Made in India, actually, then shipped over and reassembled in Japan.
I checked out the great Kannon, and reclining Buddha, and inspected the building that is covered with tiles made to imitate the ancient tile found in the area, and tried some of the eye-healing tea. I knelt on the power stone, and asked for clearer sight, to which I swear I heard Kannon-sama chuckle and say, get lasik, you.

The last bus out was at 3pm, which I at the time thought a bit strict, but found to be perfectly timed for me that day. I bought a bottle of Tsubosaka spring water and beat it toward Hasedera.

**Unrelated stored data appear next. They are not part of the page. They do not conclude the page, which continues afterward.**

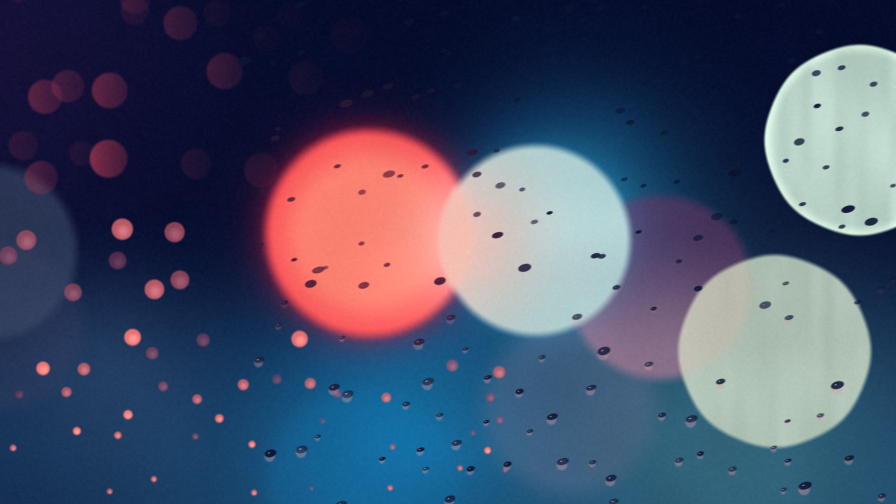
Give the GLSL for this background, as a WebGL 1 fragment shader.

```glsl
precision highp float;
uniform vec2 u_resolution;

vec2 hash2(vec2 p) {
  vec3 q = fract(p.xyx * vec3(0.1031, 0.1030, 0.0973));
  q += dot(q, q.yzx + 33.33);
  return fract((q.xx + q.yz) * q.zy);
}

float noise(vec2 p) {
  vec2 i = floor(p), f = fract(p);
  f = f * f * (3.0 - 2.0 * f);
  float low = mix(hash2(i).x, hash2(i + vec2(1, 0)).x, f.x);
  float high = mix(hash2(i + vec2(0, 1)).x, hash2(i + 1.0).x, f.x);
  return mix(low, high, f.y);
}

float glow(vec2 p, vec2 center, float size) {
  vec2 d = (p - center) / size;
  return exp(-dot(d, d));
}

float disc(vec2 d, float radius, float soft) {
  return 1.0 - smoothstep(radius - soft, radius + soft, length(d));
}

// Lens disc with a faintly eight-sided outline
float aperture(vec2 d, float radius, float soft) {
  return disc(d, radius * (1.0 + 0.006 * cos(8.0 * atan(d.y, d.x))), soft);
}

// Jittered grid: offset from the cell's point in xy, two random values in zw
vec4 scatter(vec2 p, float size, float margin, float seed) {
  vec2 id = floor(p / size + seed * 0.37);
  vec2 jitter = mix(vec2(margin), vec2(1.0 - margin), hash2(id + seed * 31.0));
  return vec4(p - (id + jitter - seed * 0.37) * size, hash2(id + seed * 57.0 + 9.0));
}

vec3 backdrop(vec2 p) {
  vec3 color = mix(vec3(0.02, 0.045, 0.17), vec3(0.10, 0.25, 0.40), 1.0 - smoothstep(0.05, 0.58, p.y));
  color += vec3(0.06, 0.02, 0.05) * glow(p, vec2(0.0, 0.9), 0.35);
  color = mix(color, vec3(0.07, 0.44, 0.65), 0.9 * glow(p, vec2(0.80, 0.14), 0.27));
  color = mix(color, vec3(0.10, 0.44, 0.60), 0.8 * glow(p, vec2(1.15, 0.58), 0.22));
  color = mix(color, vec3(0.22, 0.43, 0.50), 0.8 * glow(p, vec2(1.45, 0.10), 0.36));
  color = mix(color, vec3(0.22, 0.34, 0.48), 0.5 * glow(p, vec2(0.20, 0.24), 0.19));
  return mix(color, vec3(0.06, 0.13, 0.26), 0.5 * glow(p, vec2(0.0, 0.0), 0.3));
}

vec3 largeLights(vec3 color, vec2 p) {
  // Faint background discs
  color = mix(color, vec3(0.06, 0.46, 0.68), 0.25 * disc(p - vec2(0.72, 0.04), 0.19, 0.03));
  color = mix(color, vec3(0.40, 0.44, 0.56), 0.4 * disc(p - vec2(1.13, 0.19), 0.17, 0.035));
  color = mix(color, vec3(0.28, 0.35, 0.46), 0.5 * disc(p - vec2(-0.02, 0.50), 0.172, 0.015));
  color = mix(color, vec3(0.24, 0.25, 0.38), 0.3 * disc(p - vec2(0.0, 0.35), 0.165, 0.02));
  vec3 mauve = mix(vec3(0.66, 0.46, 0.56), vec3(0.34, 0.20, 0.36), smoothstep(0.28, 0.56, p.y));
  color = mix(color, mauve, 0.72 * disc(p - vec2(1.31, 0.43), 0.182, 0.016));

  // Red disc with a hot rim and halo
  vec2 d = p - vec2(0.732, 0.537);
  float r = length(d);
  float red = disc(d, 0.203, 0.016);
  color = mix(color, vec3(0.80, 0.12, 0.25), 0.85 * exp(-max(r - 0.190, 0.0) / 0.026));
  vec3 coral = mix(vec3(1.0, 0.51, 0.44), vec3(0.98, 0.35, 0.36), smoothstep(0.12, 0.2, r));
  coral = mix(coral, vec3(1.0, 0.63, 0.57), 0.9 * glow(p, vec2(0.91, 0.52), 0.12));
  color = mix(color, coral, red);

  // Cool white disc, warm where it meets the red one
  d = p - vec2(1.062, 0.523);
  float white = disc(d, 0.188, 0.011);
  vec3 cool = mix(vec3(0.71, 0.84, 0.84), vec3(0.98, 0.80, 0.75), glow(p, vec2(0.90, 0.52), 0.16));
  color += vec3(0.03, 0.09, 0.11) * exp(-max(length(d) - 0.188, 0.0) / 0.04);
  color = mix(color, cool, 0.95 * white);
  color = mix(color, vec3(0.98, 0.74, 0.69), 0.7 * red * white);

  // Pale discs on the right, with streaked glass
  float streak = noise(p * vec2(45.0, 7.0)) - 0.5;
  vec3 pale = vec3(0.71, 0.78, 0.72) + 0.05 * streak;
  pale = mix(pale, vec3(0.78, 0.74, 0.69), disc(p - vec2(1.31, 0.43), 0.182, 0.016) * 0.6);
  color = mix(color, pale, 0.95 * aperture(p - vec2(1.537, 0.303), 0.190, 0.006));
  d = p - vec2(1.706, 0.722);
  pale = mix(vec3(0.72, 0.82, 0.78), vec3(0.86, 0.96, 0.89), smoothstep(0.165, 0.19, length(d)));
  return mix(color, pale + 0.08 * streak, aperture(d, 0.188, 0.004));
}

vec3 redBokeh(vec3 color, vec2 p, float pixel) {
  for (int i = 0; i < 2; i++) {
    float seed = float(i) + 1.0;
    // Broad, dim spots above, each brighter on one side
    vec4 s = scatter(p, 0.14, 0.27, seed);
    vec2 c = p - s.xy;
    float shown = step(s.z, 0.42) * step(0.62, c.y) * (1.0 - smoothstep(0.1, 0.8, c.x));
    float spot = disc(s.xy, mix(0.025, 0.038, s.w), 0.004) * (0.8 - 9.0 * s.x);
    color = mix(color, vec3(0.68, 0.22, 0.32), shown * spot * mix(0.12, 0.75, s.w * s.w));

    // Smaller, brighter beads shrinking downward
    s = scatter(p, 0.095, 0.25, seed + 4.0);
    c = p - s.xy;
    shown = step(s.z, 0.36) * step(c.y, 0.56) * step(c.x, 0.52 + 0.5 * step(c.y, 0.33));
    float radius = mix(0.006, 0.023, smoothstep(0.05, 0.52, c.y)) * mix(0.75, 1.0, s.w);
    spot = disc(s.xy, radius, pixel + 0.001);
    vec3 tint = mix(vec3(0.62, 0.24, 0.36), vec3(0.98, 0.48, 0.46), s.w);
    tint += 0.15 * disc(s.xy - radius * vec2(0.1, -0.2), radius * 0.5, radius * 0.4);
    color = mix(color, tint, shown * spot * mix(0.4, 1.0, s.w));
  }
  return color;
}

vec3 waterDrops(vec3 color, vec2 p, float pixel) {
  for (int i = 0; i < 3; i++) {
    vec4 s = scatter(p, 0.10, 0.19, float(i) + 11.0);
    vec2 c = p - s.xy;
    float shown = step(s.z, 0.42) * step(0.56, c.x + 0.12 * s.w);
    float size = mix(0.006, 0.014, s.w * s.w);
    vec2 d = vec2(s.x + 0.2 * s.y, (s.y - 0.25 * s.x) * mix(1.5, 2.0, fract(s.w * 13.0)));
    float low = 1.0 - smoothstep(0.25, 0.5, c.y);
    // Refracted light under the dark body
    float rim = disc(s.xy + size * vec2(0.15, 0.55), size * 0.85, pixel + 0.001);
    color = mix(color, vec3(0.83, 0.60, 0.66), shown * rim * low * 0.4);
    float body = disc(d, size, pixel + 0.001);
    float strength = mix(0.6, 0.97, fract(s.w * 7.0));
    vec3 ink = mix(vec3(0.04, 0.08, 0.19), vec3(0.62, 0.16, 0.26), 0.8 * glow(c, vec2(0.74, 0.54), 0.22));
    color = mix(color, ink, shown * body * strength);
    float glint = disc(d - size * vec2(-0.25, 0.2), size * 0.2, pixel);
    color += 0.3 * shown * glint * low;
  }
  return color;
}

void main() {
  vec2 p = gl_FragCoord.xy / u_resolution.y;
  float pixel = 1.0 / u_resolution.y;
  vec3 color = largeLights(backdrop(p), p);
  color = redBokeh(color, p, pixel);
  color = waterDrops(color, p, pixel);
  // Fine grain and cloudy glass
  color *= 0.97 + 0.06 * noise(p * 9.0);
  color += 0.02 * (noise(p * 260.0) - 0.5);
  gl_FragColor = vec4(clamp(color, 0.0, 1.0), 1.0);
}
```
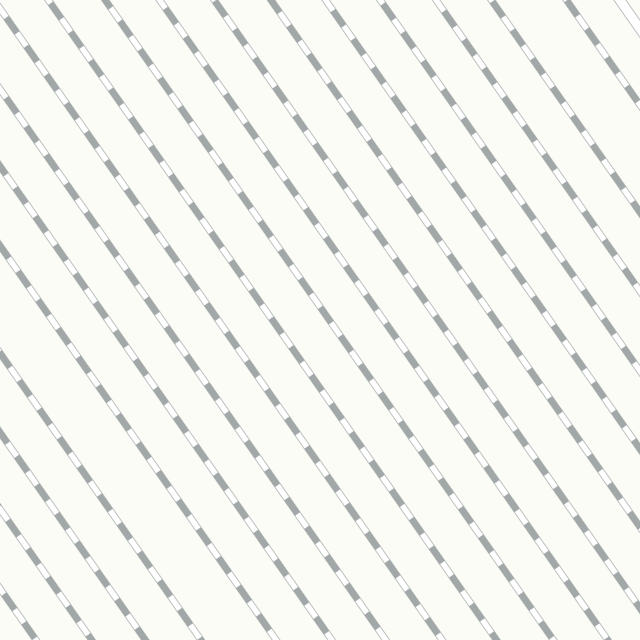
Reproduce this pattern procedurally as a Shadertoy shader.

```glsl
// Slanted railway-style lines: grey tracks with white dashes on an off-white ground.

const vec3 GROUND = vec3(0.988, 0.990, 0.969);
const vec3 TRACK  = vec3(0.635, 0.660, 0.660);
const vec3 DASH   = vec3(1.0);

const float SLANT       = radians(55.0); // downward angle of the tracks
const float SPACING     = 0.0727;        // mean distance between tracks
const float FIRST       = 0.052;         // offset of track 0 from the lower left
const float HALF_WIDTH  = 0.0055;        // half the track width
const float RIM         = 0.0011;        // grey rim beside each dash
const float DASH_PERIOD = 0.0546;
const float DASH_SHARE  = 0.46;          // white part of each period
const float GROUP_SIZE  = 13.0;          // tracks between two wide gaps
const float DRIFT_START = 0.15;          // sideways shift at the start of a group
const float DRIFT_RANGE = 0.34;          // shift lost over one group
const float JITTER      = 0.05;          // random sideways shift
const float PLAIN_TRACK = 18.0;          // the undashed track in the upper right
const float PLAIN_WIDEN = 1.5;

float hash(float n) {
    return fract(sin(n * 127.1 + 3.7) * 43758.5453);
}

// Antialiased coverage of a signed distance
float cover(float dist, float pixel) {
    return clamp(0.5 - dist / (1.2 * pixel), 0.0, 1.0);
}

// Sideways shift of a track, as a share of the spacing
float trackShift(float id) {
    float drift = DRIFT_START - DRIFT_RANGE * fract((id + 9.5) / GROUP_SIZE);
    return drift + JITTER * (hash(id) - 0.5);
}

void mainImage(out vec4 fragColor, in vec2 fragCoord) {
    vec2 p = fragCoord / iResolution.xy;
    float pixel = 1.0 / min(iResolution.x, iResolution.y);

    // Axes across and along the tracks
    float across = dot(p, vec2(sin(SLANT), cos(SLANT)));
    float along  = dot(p, vec2(cos(SLANT), -sin(SLANT)));

    // Nearest track and the distance to its centre
    float slot = (across - FIRST) / SPACING;
    float id = floor(slot + 0.5);
    float dist = abs(slot - id - trackShift(id)) * SPACING;

    bool plain = id >= PLAIN_TRACK;
    float halfWidth = HALF_WIDTH * (plain ? PLAIN_WIDEN : 1.0);

    // Dashes with a random phase on each track
    float phase = fract(along / DASH_PERIOD + hash(id + 41.0)) - 0.5;
    float dashDist = (abs(phase) - 0.5 * DASH_SHARE) * DASH_PERIOD;
    float dash = plain ? 1.0 : cover(dashDist, pixel);

    // Grey body, then the white core inside its rims
    float body = cover(dist - halfWidth, pixel);
    float core = cover(dist - halfWidth + RIM, pixel) * dash;
    vec3 color = mix(GROUND, TRACK, body);
    color = mix(color, DASH, core);

    fragColor = vec4(color, 1.0);
}
```
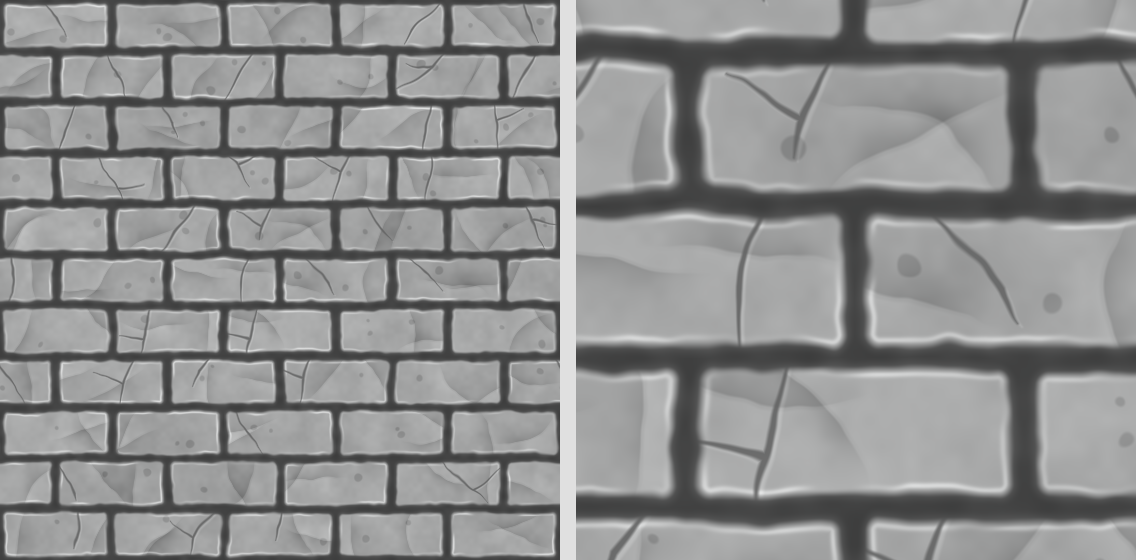
Left: the whole. Right: its middle third, enlarged.
This texture is drawn by a Shadertoy shader. Its source:

```glsl
// Worn grey brick wall in running bond: 5 bricks across and 11 rows down.
// Rounded box distances shape the bricks; hashed facets, pits and branching
// cracks vary each one, and wrapping value noise roughens edges and faces.

const float COLUMNS = 5.0;
const float ROWS = 11.0;
const vec2 BRICK_CELL = vec2(ROWS / COLUMNS, 1.0); // lengths in row heights
const float JOINT_HALF = 0.09;
const float JOINT_DARK = 0.26;
const float JOINT_EDGE = 0.41;
const float FACE_TONE = 0.645;
const vec3 STONE_TINT = vec3(0.995, 1.0, 1.0);

float hash(vec2 cell, float salt) {
    vec3 q = fract(vec3(cell, salt) * vec3(0.1031, 0.1137, 0.0973) + 0.173);
    q += dot(q, q.yzx + 33.33);
    return fract((q.x + q.y) * q.z);
}

vec2 hash2(vec2 cell, float salt) {
    return vec2(hash(cell, salt), hash(cell, salt + 0.5));
}

// Value noise from -0.5 to 0.5 that wraps over the canvas
float noise(vec2 uv, vec2 freq, float salt) {
    vec2 cell = floor(uv * freq), f = fract(uv * freq);
    f = f * f * (3.0 - 2.0 * f);
    vec2 a = mod(cell, freq), b = mod(cell + 1.0, freq);
    float low = mix(hash(a, salt), hash(vec2(b.x, a.y), salt), f.x);
    float high = mix(hash(vec2(a.x, b.y), salt), hash(b, salt), f.x);
    return mix(low, high, f.y) - 0.5;
}

float roundedBox(vec2 p, vec2 halfSize, float radius) {
    vec2 q = abs(p) - halfSize + radius;
    return length(max(q, 0.0)) + min(max(q.x, q.y), 0.0) - radius;
}

float taperedSegment(vec2 p, vec2 a, vec2 b, float startRadius, float endRadius) {
    vec2 pa = p - a, ba = b - a;
    float h = clamp(dot(pa, ba) / dot(ba, ba), 0.0, 1.0);
    return length(pa - ba * h) - mix(startRadius, endRadius, h);
}

// Two arms meet at a joint; some cracks grow a third
float crackDistance(vec2 p, vec2 id) {
    if (hash(id, 11.0) > 0.62) return 1.0;
    vec2 joint = (hash2(id, 12.0) - 0.5) * vec2(1.4, 0.45);
    float lean = (hash(id, 13.0) - 0.5) * 2.4;
    float lowerLean = lean * (0.3 + hash(id, 14.0));
    float reach = mix(0.45, 1.0, smoothstep(0.1, 0.5, hash(id, 15.0)));
    vec2 top = joint + vec2(lean, 1.0) * (0.46 - joint.y);
    vec2 bottom = joint - vec2(lowerLean, 1.0) * (0.46 + joint.y) * reach;
    float d = taperedSegment(p, joint, top, 0.025, 0.012);
    d = min(d, taperedSegment(p, joint, bottom, 0.025, 0.006));
    if (hash(id, 16.0) < 0.35) {
        vec2 side = joint + vec2(-sign(lean) * 0.55, 0.4 * hash(id, 17.0));
        d = min(d, taperedSegment(p, joint, side, 0.025, 0.006));
    }
    return d;
}

// A curved step in the face: shadow on one side, faint light on the other
float facetShade(vec2 p, vec2 id, float salt) {
    float angle = 6.2832 * hash(id, salt);
    vec2 dir = vec2(cos(angle), sin(angle));
    vec2 q = p - (hash2(id, salt + 1.0) - 0.5) * vec2(1.9, 0.5);
    float along = dot(q, vec2(-dir.y, dir.x));
    float s = dot(q, dir) + (hash(id, salt + 2.0) - 0.5) * along * along;
    float shadow = 0.1 * smoothstep(0.0, 0.025, s) * exp(-6.0 * max(s, 0.0));
    float light = 0.03 * smoothstep(0.0, 0.03, -s) * exp(-5.0 * max(-s, 0.0));
    return (light - shadow) * (1.0 - smoothstep(0.15, 0.8, abs(along)));
}

float pitShade(vec2 p, vec2 id, float soft) {
    float shade = 0.0;
    for (float i = 0.0; i < 3.0; i++) {
        float salt = 30.0 + 4.0 * i;
        vec2 center = (hash2(id, salt) - 0.5) * vec2(1.75, 0.6);
        float radius = mix(0.035, 0.085, hash(id, salt + 1.0));
        float mask = 1.0 - smoothstep(-soft, soft, length(p - center) - radius);
        shade -= 0.085 * mask * step(hash(id, salt + 2.0), 0.42);
    }
    return shade;
}

void mainImage(out vec4 fragColor, in vec2 fragCoord) {
    vec2 uv = fragCoord / iResolution.xy;
    float soft = max(0.014, ROWS / iResolution.y);

    // Brick cells, every other row shifted by half a brick
    vec2 sway = vec2(noise(uv, vec2(20.0), 1.0), noise(uv, vec2(20.0), 2.0));
    vec2 grid = uv * vec2(COLUMNS, ROWS) + 0.05 * sway / BRICK_CELL;
    grid.x += 0.5 * mod(floor(grid.y), 2.0);
    vec2 id = mod(floor(grid), vec2(COLUMNS, ROWS));
    vec2 p = (fract(grid) - 0.5) * BRICK_CELL;

    // Uneven brick outline; depth is positive on the face
    vec2 halfSize = 0.5 * BRICK_CELL - JOINT_HALF - 0.02 * hash2(id, 3.0);
    float rough = 0.04 * noise(uv, vec2(45.0), 4.0) + 0.02 * noise(uv, vec2(90.0), 5.0);
    float depth = -roundedBox(p, halfSize, 0.06) + rough;

    // Face tone, mottling, facets and pits
    float mottle = 0.05 * noise(uv, vec2(24.0), 6.0) + 0.04 * noise(uv, vec2(55.0), 7.0)
                 + 0.02 * noise(uv, vec2(120.0), 8.0);
    vec2 bent = p + 0.12 * sway + rough;
    float face = FACE_TONE + mottle + 0.045 * (hash(id, 9.0) - 0.5);
    face += facetShade(bent, id, 20.0) + facetShade(bent, id, 24.0);
    face += pitShade(p + rough, id, soft);

    // Broken bright rim
    float rim = exp(-pow((depth - 0.025) / 0.02, 2.0));
    float wear = smoothstep(-0.3, 0.4, noise(uv, vec2(35.0), 10.0));
    face += 0.22 * rim * wear * mix(0.35, 1.0, hash(id, 10.0));

    // Cracks with a lit lower lip
    float crack = 1.0 - smoothstep(-soft, soft, crackDistance(bent, id));
    float lip = 1.0 - smoothstep(-soft, soft, crackDistance(bent + vec2(-0.025, 0.025), id));
    face = mix(face + 0.06 * lip, 0.39, 0.9 * crack);

    // Soft dark joints
    float slope = clamp(1.0 + depth / 0.1, 0.0, 1.0);
    float mortar = mix(JOINT_DARK, JOINT_EDGE, slope * slope) + 0.04 * noise(uv, vec2(70.0), 18.0);
    float tone = mix(mortar, face, smoothstep(-0.045, 0.02, depth));
    fragColor = vec4(tone * STONE_TINT, 1.0);
}
```
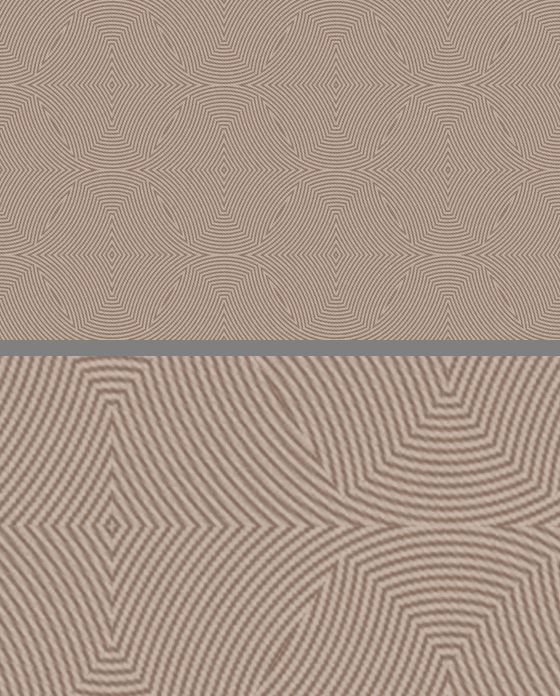
Top: the whole. Bottom: its middle third, enlarged.
This pattern is drawn by a Shadertoy shader. Its source:

```glsl
// Woven fabric of nested contour lines: half-drop diamonds, domed caps and slim lenses.
#define REPEATS vec2(2.5, 2.0)
#define STRETCH 1.1
#define PITCH 0.0112
#define LINE_HALF_WIDTH 0.0025
#define LINE_SOFTNESS 0.0024
#define TWILL_COUNT 118.0
#define TWILL_SHIFT 0.0004
#define TWILL_DEPTH 0.014
#define GRAIN_DEPTH 0.045
#define GROUND vec3(0.758, 0.687, 0.635)
#define THREAD vec3(0.553, 0.457, 0.396)

float hash(vec2 cell) {
    vec3 h = fract(vec3(cell.xyx) * 0.1031);
    h += dot(h, h.yzx + 33.33);
    return fract((h.x + h.y) * h.z);
}

// Distance to the nearest border; one disc sits at 0, its neighbour at "corner"
float borderDistance(vec2 p, vec2 corner) {
    float radius = corner.y;
    float own = length(p) - radius;
    float other = length(p - corner) - radius;

    // Where two discs overlap there is a lens
    if (max(own, other) < 0.0) return -max(own, other);

    // Swap the discs so that the point lies in the territory of the first
    bool apart = min(own, other) > 0.0;
    if (apart ? p.y > 0.5 * corner.y : other < 0.0) {
        p = corner - p;
        float kept = own;
        own = other;
        other = kept;
    }

    // The own edge is a border only along the cap, up to the tip of the lens
    vec2 middle = 0.5 * corner;
    vec2 along = normalize(vec2(-corner.y, corner.x));
    vec2 tip = middle + along * sqrt(radius * radius - dot(middle, middle));
    bool underCap = p.x * tip.y < p.y * tip.x;
    return underCap ? min(other, abs(own)) : other;
}

void mainImage(out vec4 fragColor, in vec2 fragCoord) {
    vec2 uv = fragCoord / iResolution.y;
    float aspect = iResolution.x / iResolution.y;

    // Fold the half-drop lattice into a quarter of one repeat
    vec2 q = fragCoord / iResolution.xy * REPEATS * 2.0;
    vec2 corner = 0.5 * vec2(aspect * STRETCH, 1.0) / REPEATS;
    vec2 p = abs(mod(q, 2.0) - 1.0) * corner;

    // Evenly spaced rings, with edges stepped by the diagonal weave
    float twill = sin(6.2832 * TWILL_COUNT * (uv.x + uv.y));
    float ring = borderDistance(p, corner) / PITCH;
    float dist = abs(fract(ring) - 0.5) * PITCH + TWILL_SHIFT * twill;
    float soft = max(LINE_SOFTNESS, 0.6 / iResolution.y);
    float line = 1.0 - smoothstep(LINE_HALF_WIDTH - soft, LINE_HALF_WIDTH + soft, dist);

    // Thread colours with weave and grain
    vec3 color = mix(GROUND, THREAD, line);
    color += TWILL_DEPTH * twill;
    color += GRAIN_DEPTH * (hash(floor(uv * 310.0)) - 0.5);
    fragColor = vec4(color, 1.0);
}
```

The final walk to my ryokan for the night was pretty sweaty, given that I was wearing a backpack and walking for over a kilometer even if it was through cute streets (the kind that lead the way to important temples or shrines that get a lot of visitors… these kinds of streets develop with gift shops and inns and restaurants to serve the travelers, even from really old times). It was just after the heat of the day and I was beat.

I took this before she brought the soup out even.
I was the only guest that night at Yoshinokan, so I had a little tatami room all to myself. I bathed, put on the provided yukata, and ate my fancy Japanese dinner while watching the Olympics with the proprietess. Then I took a little walk up to Hasedera’s steps and back along the small river. I thought maybe it was kind of neat to have walked up to temple number eight on August 8th, even if I wouldn’t really go in til the following day. Nami-san had set me up to stay the night basically at the temple doorstep so  I could attend the morning prayer service which is open to the public.

Once darkness had fallen, I retired to my room and happily conked out at about 8pm (perfect for a 5:45 wakeup, if you ask me!).


  1. Your photos are very nice! I visited Tsubosaka-dera and was looking for other photos on the net. Yours are good!

  2. Hi, which bus did you use to go to Tsubosaka-dera? I'm planning to go there this March, but have not been seeing the right guides about how to get there. Thank you.

    1. My information is pretty old. I know it was a narakotsu bus. Try these links and see if they help at all?

      Okay.. this might help:
      ◦近鉄壷阪山駅から壷阪寺行バス(約11分)「壷阪寺前」下車、徒歩 約3分/運賃 320円
      From the Kintetsu Tsubosakayama station, get on the bus bound for "Tsubosakadera".. ride for 11 minutes and get off at the Tsubosakadera-mae stop. It'll be 320 yen for the ride. I don't see a schedule, but I know they were a bit infrequent.

      Taxi from the train station might be easier.. I was just being super cheap.